Action item - Check each line below for the word "texture" and give the number of lines that have it, nothing more.

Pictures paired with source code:

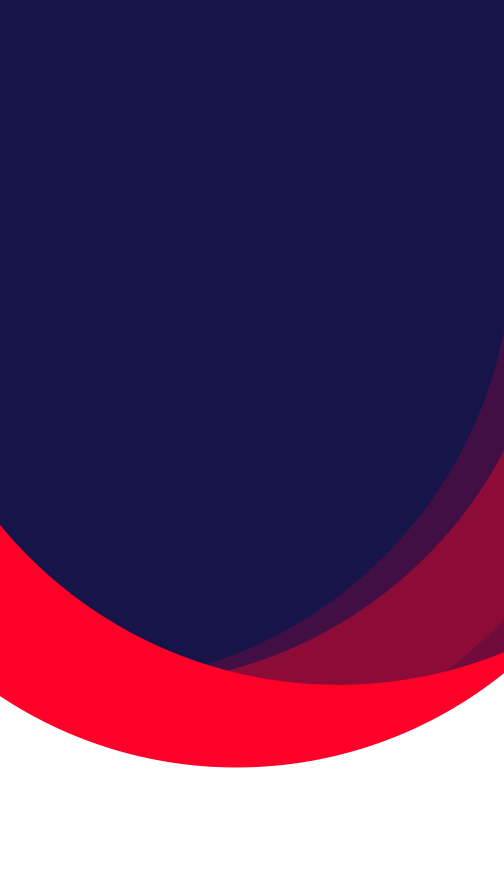
Reproduce this background procedurally as a WebGL 1 fragment shader.

```glsl
precision highp float;
// Flat backdrop of overlapping round-bottomed bowls on white: a red bowl,
// a navy bowl over it, and crimson tints on the navy outside three more bowls.
// Each bowl is a half disc with straight sides going up, in canvas widths.

uniform vec2 u_resolution;

// Smooth coverage of a bowl: 1 inside, 0 outside.
float bowl(vec2 p, vec2 center, float radius) {
  vec2 offset = p - center;
  offset.y = min(offset.y, 0.0);
  return clamp(0.5 + (radius - length(offset)) * u_resolution.x, 0.0, 1.0);
}

void main() {
  vec2 p = gl_FragCoord.xy / u_resolution.x;

  // Navy interior, tinted in steps toward the lower right.
  vec3 inner = vec3(0.44, 0.045, 0.235);
  inner = mix(inner, vec3(0.55, 0.045, 0.215), bowl(p, vec2(0.370, 1.146), 0.868));
  inner = mix(inner, vec3(0.26, 0.06, 0.27), bowl(p, vec2(0.2315, 1.287), 0.868));
  inner = mix(inner, vec3(0.09, 0.08, 0.29), bowl(p, vec2(0.148, 1.287), 0.868));

  // White ground, red bowl, then the tinted bowl on top.
  vec3 color = mix(vec3(1.0), vec3(1.0, 0.0, 0.16), bowl(p, vec2(0.469, 1.102), 0.847));
  color = mix(color, inner, bowl(p, vec2(0.671, 1.287), 0.868));

  gl_FragColor = vec4(color, 1.0);
}
```
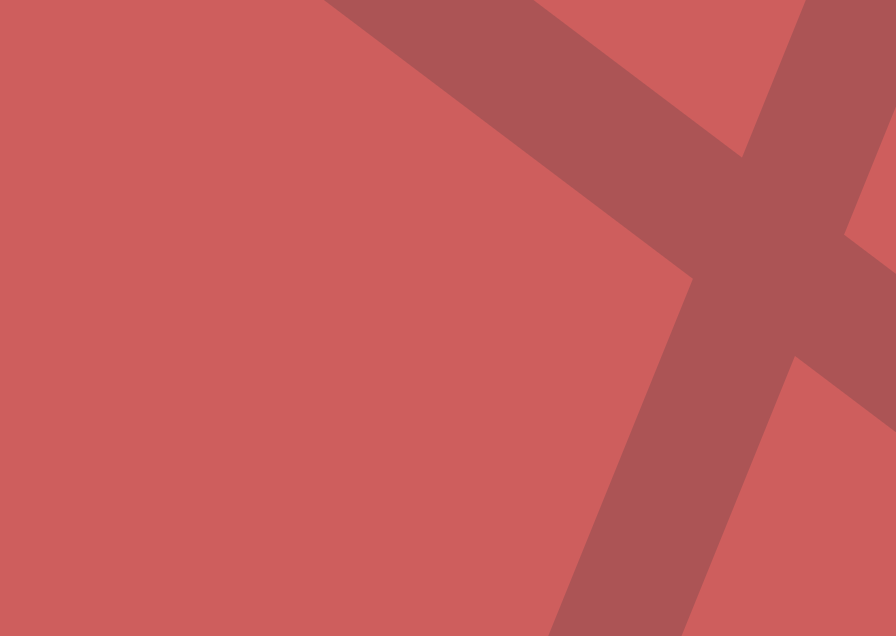
This background is drawn by a WebGL 1 fragment shader. Its source:

```glsl
precision highp float;
// Flat coral background crossed by two wide, darker diagonal bands.

uniform vec2 u_resolution;

// Signed distance to a slanted band: topX is its centre on the top edge,
// slant is the x shift per unit of descent, halfSpan its half width along x.
float bandDistance(vec2 p, float topX, float slant, float halfSpan) {
    float offset = abs(p.x - topX - slant * (1.0 - p.y));
    return (offset - halfSpan) / sqrt(1.0 + slant * slant);
}

void main() {
    // Canvas height is one unit
    vec2 p = gl_FragCoord.xy / u_resolution.y;
    float pixel = 1.0 / u_resolution.y;

    // Union of the falling and the rising band
    float falling = bandDistance(p, 0.674, 1.3235, 0.1648);
    float rising = bandDistance(p, 1.3718, -0.405, 0.1048);
    float bands = min(falling, rising);

    // Smooth edge about one pixel wide
    float coverage = clamp(0.5 - bands / pixel, 0.0, 1.0);

    vec3 coral = vec3(0.808, 0.369, 0.365);
    vec3 darkCoral = vec3(0.673, 0.329, 0.333);
    gl_FragColor = vec4(mix(coral, darkCoral, coverage), 1.0);
}
```
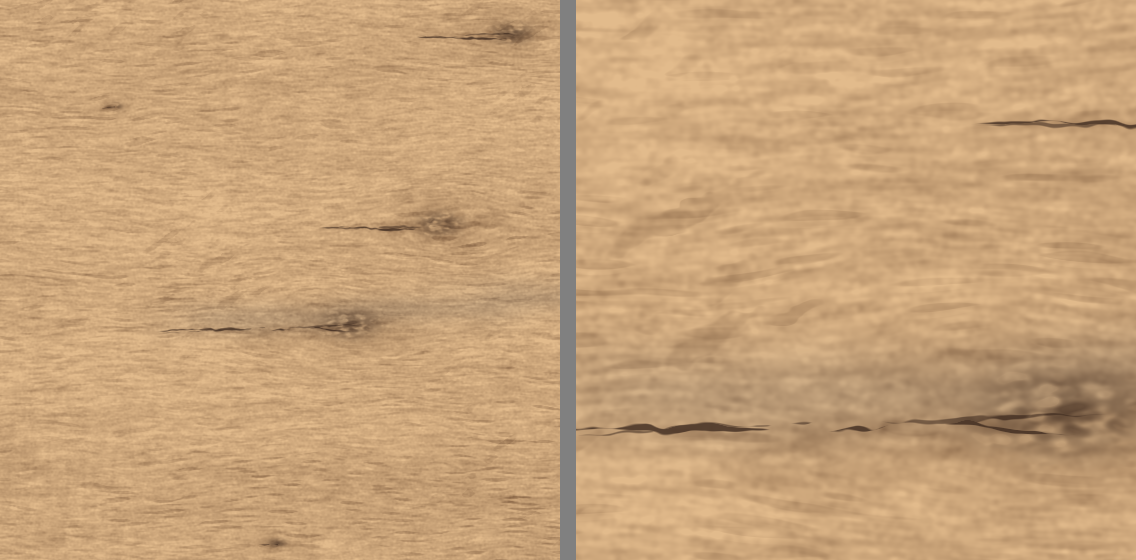
Left: the whole. Right: its middle third, enlarged.
Write a WebGL 2 fragment shader that draws this texture.

```glsl
#version 300 es
precision highp float;
// Pale oak board with horizontal grain, pores, knots, cracks and a grey vein.
// Stretched cellular spot noise makes the grain; layered sines bend it, and
// one loop of knots pushes the fibres aside and adds dark hearts and cracks.

#define KNOT_COUNT 5
#define KNOT_SIZE 0.038
#define CRACK_WIDTH 0.0030
#define GRAIN_CONTRAST 1.0
#define PORE_DEPTH 0.36
#define FLECK_DEPTH 0.30
#define VEIN_STRENGTH 0.60
#define OAK vec3(0.797, 0.647, 0.478)
#define TONE_STEP vec3(0.20, 0.19, 0.155)
#define VEIN_GREY vec3(0.66, 0.55, 0.43)
#define HEART_BROWN vec3(0.27, 0.19, 0.14)

uniform vec2 u_resolution;
out vec4 fragColor;

vec3 hash3(vec2 p) {
    vec3 q = fract(p.xyx * vec3(0.1031, 0.1030, 0.0973));
    q += dot(q, q.yxz + 33.33);
    return fract((q.xxy + q.yzz) * q.zyx);
}

// Cellular noise: soft spots of random sign, one per cell, about -1 to 1
float spots(vec2 p) {
    vec2 cell = floor(p);
    float sum = 0.0;
    for (int y = -1; y <= 1; y++) {
        for (int x = -1; x <= 1; x++) {
            vec2 id = cell + vec2(x, y);
            vec3 h = hash3(id + 71.0);
            vec2 d = p - id - h.xy;
            float k = max(0.0, 1.0 - dot(d, d));
            sum += k * k * (2.0 * h.z - 1.0);
        }
    }
    return sum;
}

float waves(vec2 p) {
    return sin(p.x * 5.0 + p.y * 9.0) + 0.5 * sin(p.x * 11.0 - p.y * 17.0 + 1.3)
         + 0.25 * sin(p.x * 27.0 + p.y * 23.0 + 4.0);
}

// Tapered split along the fibres, made of two broken ragged strands
float crack(vec2 uv, vec2 centre, float halfLength, float width, float pixel) {
    float along = (uv.x - centre.x) / halfLength;
    float taper = max(0.0, 1.0 - along * along);
    float ink = 0.0;
    for (float strand = 0.0; strand < 2.0; strand++) {
        float seed = centre.y * 50.0 + strand * 9.0;
        float bend = 0.0035 * spots(vec2(uv.x * 14.0, seed)) + 0.0012 * spots(vec2(uv.x * 90.0, seed))
                   + strand * width * (1.0 + 2.0 * along);
        float thick = width * taper * (0.3 + 0.9 * spots(vec2(uv.x * 24.0, seed + 4.0))
                    + 0.4 * spots(uv * vec2(110.0, 260.0)));
        float dist = abs(uv.y - centre.y - bend);
        float solid = smoothstep(-0.15, 0.2, thick / width);
        ink = max(ink, solid * smoothstep(thick + pixel, thick - pixel, dist) * (1.0 - 0.3 * strand));
    }
    return ink * smoothstep(0.0, 0.25, taper);
}

void main() {
    vec2 uv = gl_FragCoord.xy / u_resolution;
    float pixel = 1.0 / min(u_resolution.x, u_resolution.y);
    float rough = 0.8 * spots(uv * vec2(50.0, 110.0)) + 0.7 * spots(uv * vec2(120.0, 230.0));
    float flow = uv.y + 0.006 * waves(uv) + 0.0012 * waves(uv * 5.0);
    float tone = 0.10;
    float dark = 0.0;

    // Knots: bent fibres, halo, rings, heart and a split to the left
    for (int i = 0; i < KNOT_COUNT; i++) {
        float n = float(i);
        vec2 centre = fract(vec2(0.625 + 0.29 * n, 0.42 + 0.345 * n + 0.175 * n * n));
        float scale = 0.6 + 0.4 * cos(1.3 * n);
        float size = KNOT_SIZE * scale;
        vec2 d = (uv - centre) * vec2(0.5, 1.0) / size;
        float r2 = dot(d, d);
        float r = sqrt(r2) + 0.3 * rough;
        flow -= 0.5 * size * d.y * exp(-0.25 * r2);
        tone -= 0.36 * exp(-0.35 * r2) * (1.0 + 0.6 * rough);
        tone += 0.05 * sin(r * 9.0) * exp(-0.4 * r2);
        dark += 0.75 * smoothstep(1.15, 0.1, r) * clamp(0.6 + 0.7 * rough, 0.1, 1.0);
        float halfLength = 5.0 * KNOT_SIZE * scale * scale;
        vec2 split = centre - vec2(0.85 * halfLength, 0.01 * scale);
        dark += 0.85 * crack(uv, split, halfLength, CRACK_WIDTH * scale, pixel);
        vec2 shade = (uv - split) / vec2(halfLength, 0.012 * scale);
        tone -= 0.26 * exp(-dot(shade, shade)) * (1.0 + 0.5 * rough);
    }

    // Grain: broad bands, streaks, fine fibres and growth lines
    vec2 grain = vec2(uv.x, flow);
    float broad = spots(grain * vec2(1.6, 7.0) + 3.0);
    float patches = spots(uv * vec2(3.0, 5.0) + 19.0);
    float fibres = 0.11 * spots(grain * vec2(6.0, 60.0) + 7.0)
                 + 0.19 * spots(grain * vec2(32.0, 190.0) + 11.0)
                 + 0.19 * spots(grain * vec2(70.0, 310.0) + 23.0)
                 + 0.15 * spots(uv * vec2(250.0, 290.0));
    float contour = flow * 30.0 + 1.6 * spots(uv * vec2(2.2, 4.5) + 31.0);
    float growth = pow(0.5 + 0.5 * sin(6.2832 * contour), 8.0);
    tone += GRAIN_CONTRAST * (0.15 * broad + 0.09 * patches + fibres);
    tone -= 0.13 * growth * smoothstep(-0.4, 0.6, patches);

    // Pores: short sharp dark dashes, each with a light lower lip
    vec2 porePlace = grain * vec2(27.0, 190.0) + 43.0;
    float density = clamp(0.8 - 0.6 * broad, 0.2, 1.3);
    tone -= PORE_DEPTH * density * smoothstep(0.4, 0.8, spots(porePlace));
    tone += 0.35 * PORE_DEPTH * density * smoothstep(0.4, 0.8, spots(porePlace + vec2(0.1, 0.8)));

    // Ray flecks and faint cross scratches
    vec2 slanted = vec2(uv.x - 0.3 * uv.y, uv.y - 0.35 * uv.x) + 0.004 * rough;
    float fleck = smoothstep(0.5, 0.85, spots(slanted * vec2(38.0, 85.0) + 57.0));
    tone -= FLECK_DEPTH * fleck * smoothstep(0.1, 0.7, spots(uv * 4.0 + 61.0));
    tone += 0.09 * spots(uv * vec2(120.0, 18.0) + 83.0) * smoothstep(0.0, 0.6, -patches);

    // Grey vein beside the longest split
    float offset = (uv.y - 0.40 - 0.07 * uv.x - 0.008 * waves(uv * 1.5)) / 0.032;
    float vein = exp(-offset * offset) * smoothstep(0.18, 0.42, uv.x);
    vein *= clamp(0.8 + 0.5 * spots(grain * vec2(6.0, 30.0) + 91.0), 0.0, 1.0);

    vec3 colour = mix(OAK, VEIN_GREY, VEIN_STRENGTH * vein);
    colour += TONE_STEP * clamp(tone, -1.3, 0.45);
    colour = mix(colour, HEART_BROWN, clamp(dark, 0.0, 0.9));
    fragColor = vec4(clamp(colour, 0.0, 1.0), 1.0);
}
```
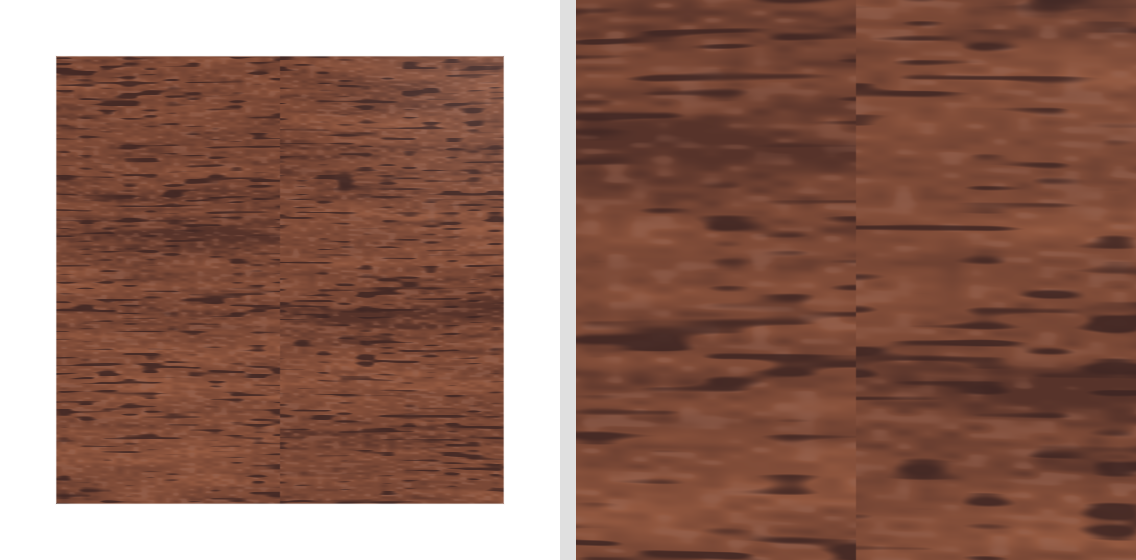
Left, the full canvas; right, a detail of the centre.
Write a WebGL 1 fragment shader that draws this texture.

```glsl
precision highp float;

uniform vec2 u_resolution;

// Layout
const float PANEL_HALF = 0.3995;
const float JOINT_X = 0.5;

// Colours
const vec3 MARGIN = vec3(1.0);
const vec3 WOOD_DARK = vec3(0.34, 0.20, 0.165);
const vec3 WOOD_MID = vec3(0.49, 0.29, 0.215);
const vec3 WOOD_LIGHT = vec3(0.61, 0.37, 0.265);
const vec3 PORE = vec3(0.24, 0.145, 0.135);
const vec3 FLECK = vec3(0.57, 0.39, 0.33);

// Whole noise cells across and up the canvas
const vec2 WARP_CELLS = vec2(4.0, 9.0);
const vec2 BROAD_CELLS = vec2(3.0, 26.0);
const vec2 STREAK_CELLS = vec2(8.0, 110.0);
const vec2 FIBRE_CELLS = vec2(70.0, 230.0);
const vec2 PORE_CELLS = vec2(26.0, 210.0);
const vec2 DENSITY_CELLS = vec2(6.0, 24.0);
const float WARP_AMOUNT = 0.008;
const float FIBRE_SLANT = 6.0;

// Dark bands of each plank: heights, half widths and strengths
const vec3 LEFT_BANDS = vec3(0.577, 0.72, 0.24);
const vec3 LEFT_WIDTHS = vec3(0.022, 0.13, 0.03);
const vec3 LEFT_DEPTHS = vec3(0.38, 0.12, 0.12);
const vec3 RIGHT_BANDS = vec3(0.445, 0.73, 0.20);
const vec3 RIGHT_WIDTHS = vec3(0.028, 0.035, 0.04);
const vec3 RIGHT_DEPTHS = vec3(0.40, 0.22, 0.22);
const float PORE_DEPTH = 0.85;
const float SHEEN = 0.09;

float hash(vec2 cell, float seed) {
  vec3 q = fract((cell.xyx + seed * 17.3) * vec3(0.1031, 0.1030, 0.0973));
  q += dot(q, q.yzx + 33.33);
  return fract((q.x + q.y) * q.z);
}

// Value noise that wraps after the given whole number of cells
float wrapNoise(vec2 uv, vec2 cells, float seed) {
  vec2 p = uv * cells;
  vec2 i = floor(p);
  vec2 f = p - i;
  f *= f * (3.0 - 2.0 * f);
  vec2 a = mod(i, cells);
  vec2 b = mod(i + 1.0, cells);
  float low = mix(hash(a, seed), hash(vec2(b.x, a.y), seed), f.x);
  float high = mix(hash(vec2(a.x, b.y), seed), hash(b, seed), f.x);
  return mix(low, high, f.y);
}

float darkBands(float y, vec3 heights, vec3 widths, vec3 depths) {
  vec3 d = (y - heights) / widths;
  return dot(exp(-d * d), depths);
}

vec3 plankColor(vec2 uv, float side) {
  float seed = 3.0 + side * 11.0;

  // Gently wandering grain lines
  vec2 grain = uv;
  grain.y += WARP_AMOUNT * (wrapNoise(uv, WARP_CELLS, seed) - 0.5);

  // Growth bands and streaks
  float broad = wrapNoise(grain, BROAD_CELLS, seed + 1.0) - 0.5;
  float streak = wrapNoise(grain, STREAK_CELLS, seed + 2.0) - 0.5;
  vec2 slanted = grain + vec2(0.0, uv.x * FIBRE_SLANT / FIBRE_CELLS.y);
  float fibre = wrapNoise(slanted, FIBRE_CELLS, seed + 3.0);
  float bands = mix(darkBands(grain.y, LEFT_BANDS, LEFT_WIDTHS, LEFT_DEPTHS),
                    darkBands(grain.y, RIGHT_BANDS, RIGHT_WIDTHS, RIGHT_DEPTHS), side);
  float tone = 0.56 + 0.34 * broad + 0.36 * streak + 0.34 * (fibre - 0.5) - bands;
  tone = clamp(tone, 0.0, 1.0);
  vec3 color = mix(WOOD_DARK, WOOD_MID, smoothstep(0.0, 0.55, tone));
  color = mix(color, WOOD_LIGHT, smoothstep(0.45, 1.0, tone));

  // Pale flecks and dark pores
  color = mix(color, FLECK, 0.4 * smoothstep(0.6, 0.95, fibre) * (1.0 - bands));
  float density = wrapNoise(grain, DENSITY_CELLS, seed + 4.0);
  float pore = wrapNoise(grain, PORE_CELLS, seed + 5.0);
  pore = smoothstep(0.64, 0.92, pore + 0.24 * (density - 0.5));
  return mix(color, PORE, PORE_DEPTH * pore);
}

void main() {
  vec2 uv = gl_FragCoord.xy / u_resolution;
  float pixel = 1.0 / min(u_resolution.x, u_resolution.y);

  // Two planks meeting at a plain joint
  float side = smoothstep(-pixel, pixel, uv.x - JOINT_X);
  vec3 color = mix(plankColor(uv, 0.0), plankColor(uv, 1.0), side);

  // Soft reflection toward the upper right corner
  float glow = smoothstep(0.5, 0.9, uv.x) * smoothstep(0.45, 0.9, uv.y);
  color += SHEEN * glow * vec3(0.6, 0.7, 0.75);

  // Square panel on a plain margin
  vec2 fromCenter = abs(uv - 0.5) - PANEL_HALF;
  float panel = 1.0 - smoothstep(-pixel, pixel, max(fromCenter.x, fromCenter.y));
  gl_FragColor = vec4(mix(MARGIN, color, panel), 1.0);
}
```
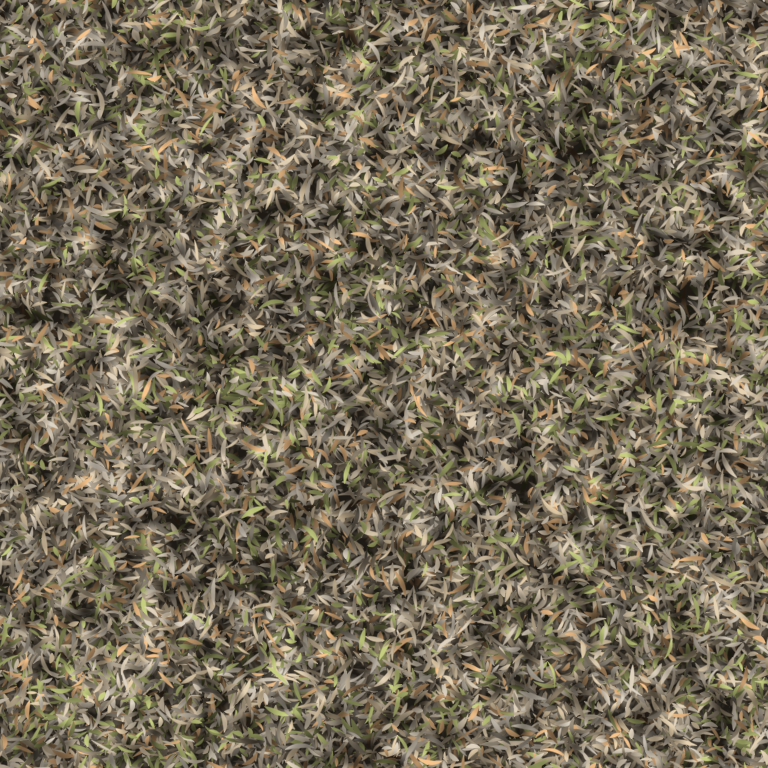
A WebGL 2 fragment shader for this texture:

```glsl
#version 300 es
precision highp float;
// Dry, trampled lawn: layers of short curved straw blades over dark hollows.

uniform vec2 u_resolution;
out vec4 fragColor;

// Three random values in 0..1 from an integer lattice point.
vec3 hash3(ivec3 cell) {
    uvec3 v = uvec3(cell + 4096) * 1664525u + 1013904223u;
    v.x += v.y * v.z; v.y += v.z * v.x; v.z += v.x * v.y;
    v ^= v >> 16u;
    v.x += v.y * v.z; v.y += v.z * v.x; v.z += v.x * v.y;
    return vec3(v >> 8u) / 16777216.0;
}

float cornerSlope(ivec2 corner, vec2 offset) {
    float angle = 6.2832 * hash3(ivec3(corner, 777)).x;
    return dot(vec2(cos(angle), sin(angle)), offset);
}

float gradientNoise(vec2 p) {
    ivec2 i = ivec2(floor(p));
    vec2 f = fract(p);
    vec2 s = f * f * f * (f * (f * 6.0 - 15.0) + 10.0);
    float low = mix(cornerSlope(i, f), cornerSlope(i + ivec2(1, 0), f - vec2(1, 0)), s.x);
    float high = mix(cornerSlope(i + ivec2(0, 1), f - vec2(0, 1)),
                     cornerSlope(i + ivec2(1, 1), f - vec2(1, 1)), s.x);
    return mix(low, high, s.y);
}

// Straw ramp from deep shadow to bleached tip, tinted by a random hue.
vec3 strawColor(float tone, float hue, float greenness) {
    vec3 color = mix(vec3(0.115, 0.10, 0.08), vec3(0.80, 0.75, 0.67), clamp(tone, 0.0, 1.12));
    vec3 tint = mix(vec3(0.98, 1.0, 1.04), vec3(1.03, 0.99, 0.91), fract(hue * 7.0));
    if (hue < 0.17 + greenness) tint = vec3(0.88, 0.98, 0.68);
    else if (hue > 0.89) tint = vec3(1.10, 0.93, 0.74);
    return color * tint;
}

void main() {
    vec2 uv = gl_FragCoord.xy / u_resolution.y;

    // Tufts and hollows, plus a slow drift of brightness and hue.
    float clump = 0.52 * gradientNoise(uv * 23.0) + 0.36 * gradientNoise(uv * 47.0 + 9.3)
                + 0.22 * gradientNoise(uv * 6.0 + 3.7);
    float greenness = 0.25 * gradientNoise(uv * 7.0 + 21.0);

    // Shaded soil and thatch.
    float thatch = 0.12 + 0.5 * clump + 0.3 * gradientNoise(uv * 110.0);
    vec3 color = strawColor(thatch, 0.5, 0.0);

    // Blades, stacked from the deepest layer to the top.
    const int LAYERS = 14;
    const float CELLS = 42.0;
    float softness = CELLS * max(0.0013, 0.8 / u_resolution.y);
    for (int layer = 0; layer < LAYERS; layer++) {
        float height = float(layer) / float(LAYERS - 1);
        vec2 p = uv * CELLS + vec2(0.37, 0.61) * float(layer);
        ivec2 home = ivec2(floor(p));
        for (int k = 0; k < 9; k++) {
            ivec2 cell = home + ivec2(k % 3, k / 3) - 1;
            vec3 place = hash3(ivec3(cell, layer));
            vec2 d = p - vec2(cell) - place.xy;
            if (dot(d, d) > 1.0) continue;

            vec3 look = hash3(ivec3(cell, layer + 100));
            vec3 form = hash3(ivec3(cell, layer + 200));
            float angle = 6.2832 * place.z;
            vec2 axis = vec2(cos(angle), sin(angle));
            float halfLength = mix(0.32, 0.88, form.x * form.x);
            float along = dot(d, axis) / halfLength;
            float bend = (form.y - 0.5) * 0.6 * halfLength * along * along;
            float across = dot(d, vec2(-axis.y, axis.x)) - bend;

            // Width tapers to nothing at both ends.
            float halfWidth = mix(0.07, 0.145, form.z) * (1.0 - along * along);
            float cover = 1.0 - smoothstep(-softness, softness, abs(across) - halfWidth);
            cover *= 1.0 - smoothstep(0.85, 1.0, abs(along));

            float tone = 0.46 * height + 0.64 * look.x - 0.08 + clump + 0.10 * along;
            color = mix(color, strawColor(tone, look.y, greenness), cover);
        }
    }
    fragColor = vec4(color, 1.0);
}
```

Result for this exercise - 3